Batwing continues the popular “Batman Inc.” storyline, in which Bruce Wayne (super-capitalist that he is) turns the Batman identity into a franchise, and (much like Santa and his legion of Mall Santa stand-ins) installs a Bat-themed hero in every major city in the world (except Metropolis. ‘Cause…y’know).
Batwing’s alter ego is David Zavimbe, a police officer for the Tinasha Police Department. His Alfred analogue is Matu Ba, a veteran of The Children’s Harbor (a child soldier rescue organization).
Batwing seems to be the most mature title in the DC relaunch so far, examining the effectiveness of the classic American superhero archetype in a continent where genocide, rampant political corruption and murder-by-machete are more common than flamboyant performance-artist-criminals and neon crime-robots.
“Gotham is a Hell Hole. Always has been. Always will be”.
“Like Hell it will”.
Despite the “New 52″ logo printed on the cover, Detective Comics reads like an old fashioned Bat-yarn: The cops chase Batman, Batman chases The Joker, Batman pummels The Joker into incoherence, The Joker goes to Arkham Asylum.
“If it ain’t broke, don’t fix it”, right?

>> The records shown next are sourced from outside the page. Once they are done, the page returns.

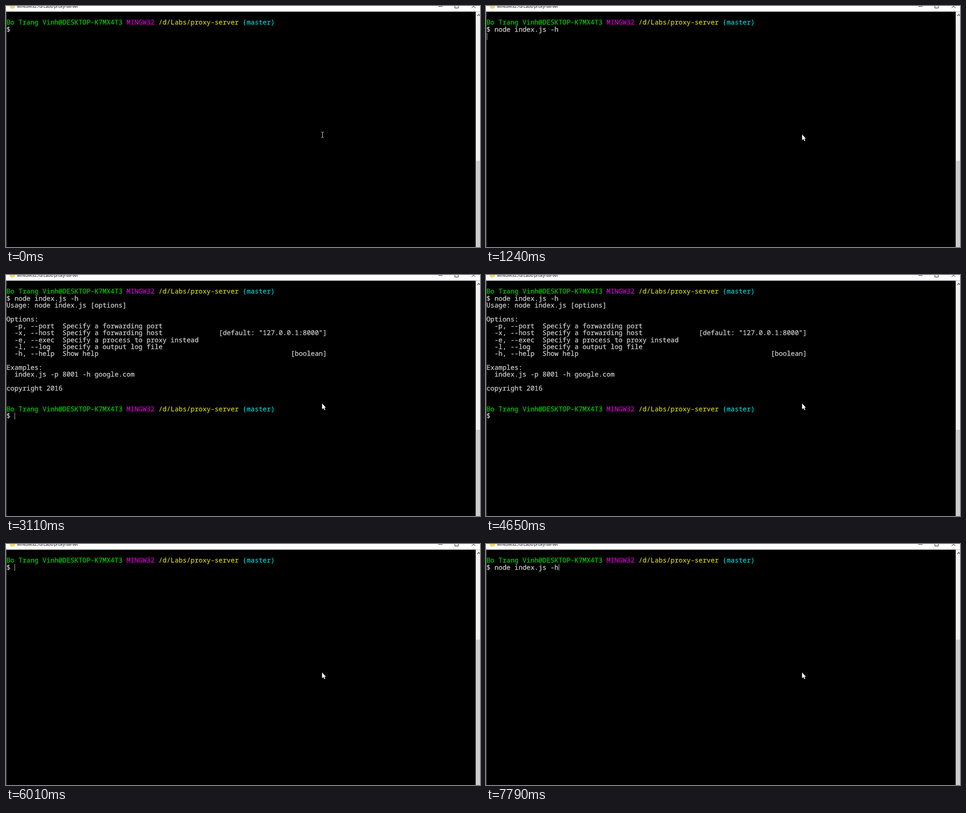
Animation of 1049 by 534 pixels, one loop 8 s. Source, as an HTML page:

```html
<!DOCTYPE html>
<html lang="en">
<head>
<meta charset="utf-8">
<title>Terminal session</title>
<style>
  html, body { margin: 0; width: 100%; height: 100%; overflow: hidden; background: #000; }
  svg { display: block; width: 1049px; height: 534px; }
  .term { color: #cccccc; }
  .term text {
    font: 14.77px "Noto Sans Mono", "DejaVu Sans Mono", monospace;
    fill: currentColor; stroke: currentColor; stroke-width: .3px;
    white-space: pre; text-rendering: geometricPrecision;
  }
  .term tspan { fill: currentColor; stroke: currentColor; }
  .title { font: 9.25px "Open Sans", "Noto Sans", sans-serif; text-rendering: geometricPrecision; }
  .end { text-anchor: end; }
  .user { color: #00cc00; }
  .sys { color: #cc00cc; }
  .path { color: #cccc00; }
  .branch { color: #00cccc; }

  .anim { animation: 8s step-end infinite; }
  #clear1 { animation-name: clear1; }
  #run1 { animation-name: run1; }
  #output { animation-name: output; }
  #prompt2 { animation-name: prompt2; }
  #run2 { animation-name: run2; }
  #clear2 { animation-name: clear2; }
  #caret { animation-name: caret; }
  #beam { animation-name: beam; }
  #arrow { animation-name: arrow; }
  #thumb { animation-name: thumb; }

  @keyframes clear1 {
    0%, 8.5%, 90.375%, 97.375%, 100% { opacity: 0; }
    5%, 87%, 92.25% { opacity: 1; }
  }
  @keyframes run1 {
    0%, 75.125%, 92.25% { opacity: 0; }
    8.5%, 90.375%, 97.375%, 100% { opacity: 1; }
  }
  @keyframes output {
    0%, 75.125%, 100% { opacity: 0; }
    24.625% { opacity: 1; }
  }
  @keyframes prompt2 {
    0%, 75.125%, 100% { opacity: 0; }
    26.25% { opacity: 1; }
  }
  @keyframes run2 {
    0%, 68.25%, 100% { opacity: 0; }
    62.875% { opacity: 1; }
  }
  @keyframes clear2 {
    0%, 75.125%, 100% { opacity: 0; }
    68.25% { opacity: 1; }
  }
  @keyframes beam {
    0% { opacity: 1; }
    5%, 100% { opacity: 0; }
  }
  @keyframes arrow {
    0% { opacity: 0; }
    15.5%, 100% { opacity: 1; }
  }
  @keyframes thumb {
    0% { transform: translateY(343px); }
    75.125%, 100% { transform: translateY(212px); }
  }
  /* text caret: moves with the input and blinks while idle */
  @keyframes caret {
    0% { opacity: 0; transform: translate(19px, 44px); }
    6.625% { opacity: 1; transform: translate(64px, 44px); }
    8.5% { opacity: 1; transform: translate(161px, 44px); }
    15.5% { opacity: .8; transform: translate(2px, 60px); }
    24.625% { opacity: .8; transform: translate(2px, 274px); }
    26.25%, 38.875%, 51.25% { opacity: 1; transform: translate(19px, 305px); }
    31.625%, 45.875%, 58.125% { opacity: 0; transform: translate(19px, 305px); }
    62.875% { opacity: 1; transform: translate(161px, 305px); }
    68.25% { opacity: 1; transform: translate(64px, 305px); }
    75.125% { opacity: 1; transform: translate(19px, 44px); }
    82% { opacity: 0; transform: translate(19px, 44px); }
    88.625%, 92.25% { opacity: 1; transform: translate(64px, 44px); }
    90.375%, 97.375%, 100% { opacity: 1; transform: translate(161px, 44px); }
  }
</style>
</head>
<body>
<svg viewBox="0 0 1049 534" xmlns="http://www.w3.org/2000/svg">
  <rect width="1049" height="534" fill="#000"/>
  <rect y="13" width="1" height="521" fill="#6b6b6b"/>

  <!-- title bar -->
  <rect width="1049" height="12.5" fill="#fff"/>
  <circle cx="14" cy="0" r="6" fill="#ecd566"/>
  <text class="title" x="24" y="4.4">MINGW32:/d/Labs/proxy-server</text>
  <g fill="none" stroke="#111">
    <path d="M957 .5h9"/>
    <path d="M993.5 -4v8.5h7.5v-8.5"/>
    <path d="M1030.5 4.5l8.5 -8.5M1039 4.5l-8.5 -8.5"/>
  </g>

  <!-- scrollbar -->
  <rect x="1039.5" y="12.5" width="9.5" height="521.5" fill="#f0f0f0"/>
  <rect id="thumb" class="anim" x="1040" width="9" height="330" fill="#cdcdcd"/>
  <path d="M1043 22l3.2 -3.4 3.2 3.4" fill="none" stroke="#505050" stroke-width="1.4"/>

  <g class="term">
    <text id="prompt" x="1" y="41.2"><tspan class="user">Bo Trang Vinh@DESKTOP-K7MX4T3</tspan> <tspan class="sys">MINGW32</tspan> <tspan class="path">/d/Labs/proxy-server</tspan> <tspan class="branch">(master)</tspan></text>
    <text x="1" y="56.5">$</text>
    <text id="run1" class="anim" x="1" y="56.5">  node index.js -h</text>
    <text id="clear1" class="anim" x="1" y="56.5">  clear</text>

    <g id="output" class="anim">
      <text x="1" y="71.9">Usage: node index.js [options]</text>
      <text x="1" y="102.5">Options:</text>
      <text x="1" y="117.9">  -p, --port  Specify a forwarding port</text>
      <text x="1" y="133.2">  -x, --host  Specify a forwarding host</text>
      <text class="end" x="710" y="133.2">[default: "127.0.0.1:8000"]</text>
      <text x="1" y="148.5">  -e, --exec  Specify a process to proxy instead</text>
      <text x="1" y="163.9">  -l, --log   Specify a output log file</text>
      <text x="1" y="179.2">  -h, --help  Show help</text>
      <text class="end" x="710" y="179.2">[boolean]</text>
      <text x="1" y="209.8">Examples:</text>
      <text x="1" y="225.2">  index.js -p 8001 -h google.com</text>
      <text x="1" y="255.8">copyright 2016</text>
    </g>

    <g id="prompt2" class="anim">
      <use href="#prompt" y="260.6"/>
      <text x="1" y="317.2">$</text>
    </g>
    <text id="run2" class="anim" x="1" y="317.2">  node index.js -h</text>
    <text id="clear2" class="anim" x="1" y="317.2">  clear</text>
  </g>

  <rect id="caret" class="anim" width="1" height="15" fill="#bfbfbf"/>

  <!-- mouse pointers -->
  <path id="beam" class="anim" d="M697.5 279.5h2.2l.8 .8 .8 -.8h2.2M700.5 280v10.5M697.5 291h2.2l.8 -.8 .8 .8h2.2" fill="none" stroke="#e6e6e6"/>
  <path id="arrow" class="anim" d="M699.5 284.5v13l3 -2.8 2.1 4.6 2 -.9 -2 -4.5h3.3z" fill="#fff"/>
</svg>
</body>
</html>
```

The only new elements introduced in this issue are: “Bat-bots”, which are, as the name would suggest, cute little bat robots (undoubtedly scheduled to appear soon in a Happy Meal near you) equally inspired by the “bat sentries” of Kingdom Come and the real-life unmanned spy drones that the U.S. military uses to hunt down terrorists, and a brand new baddie named “The Dollmaker”, whose modus operandi seems to be cutting folks up into little pieces in front of their youngest living relatives.
If nothing else, Detective Comics #1 proves that the DC Comics relaunch was not executed in an attempt to skew towards a younger readership.
Except for those “Bat-bots”…
Men of War:
“Every order you’ve ignored has led to some aggravating tactical victory for your men. I ask again, corporal. Why are you here?”
Men of War tries its best to everything to everyone: it’s a patriotic salute to the United States Armed forces with a lead who’s a rebellious-yet-sensitive rabble-rouser. It’s a war book whose villain is an old fashioned, costumed supervillain. It blends gritty realism with Marvels-style eyewitness reports of superfolks in action.
In short: it’s an endearingly schizophrenic, genre-bending attempt by DC to tip their baby toe into a new genre.
Also there are explosions. Lots and lots of explosions.
- Heroes and Villains Comic Book Store is located on 4533 E. Broadway Blvd., in between Swan and Columbus. They were voted “Best Comic Book/Game Store” by the readers of the Tucson Weekly in 2009 and 2010. You can reach them at 520-321-HERO(4376).
- In addition to writing for the column “Comic Matters” for the Tucson Citizen website, Bobby Acosta is also a 5th Grade Elementary school teacher, frequenter of local comic book shop Heroes & Villains, and explorer of the importance of comics. Contact him at firstname.lastname@example.org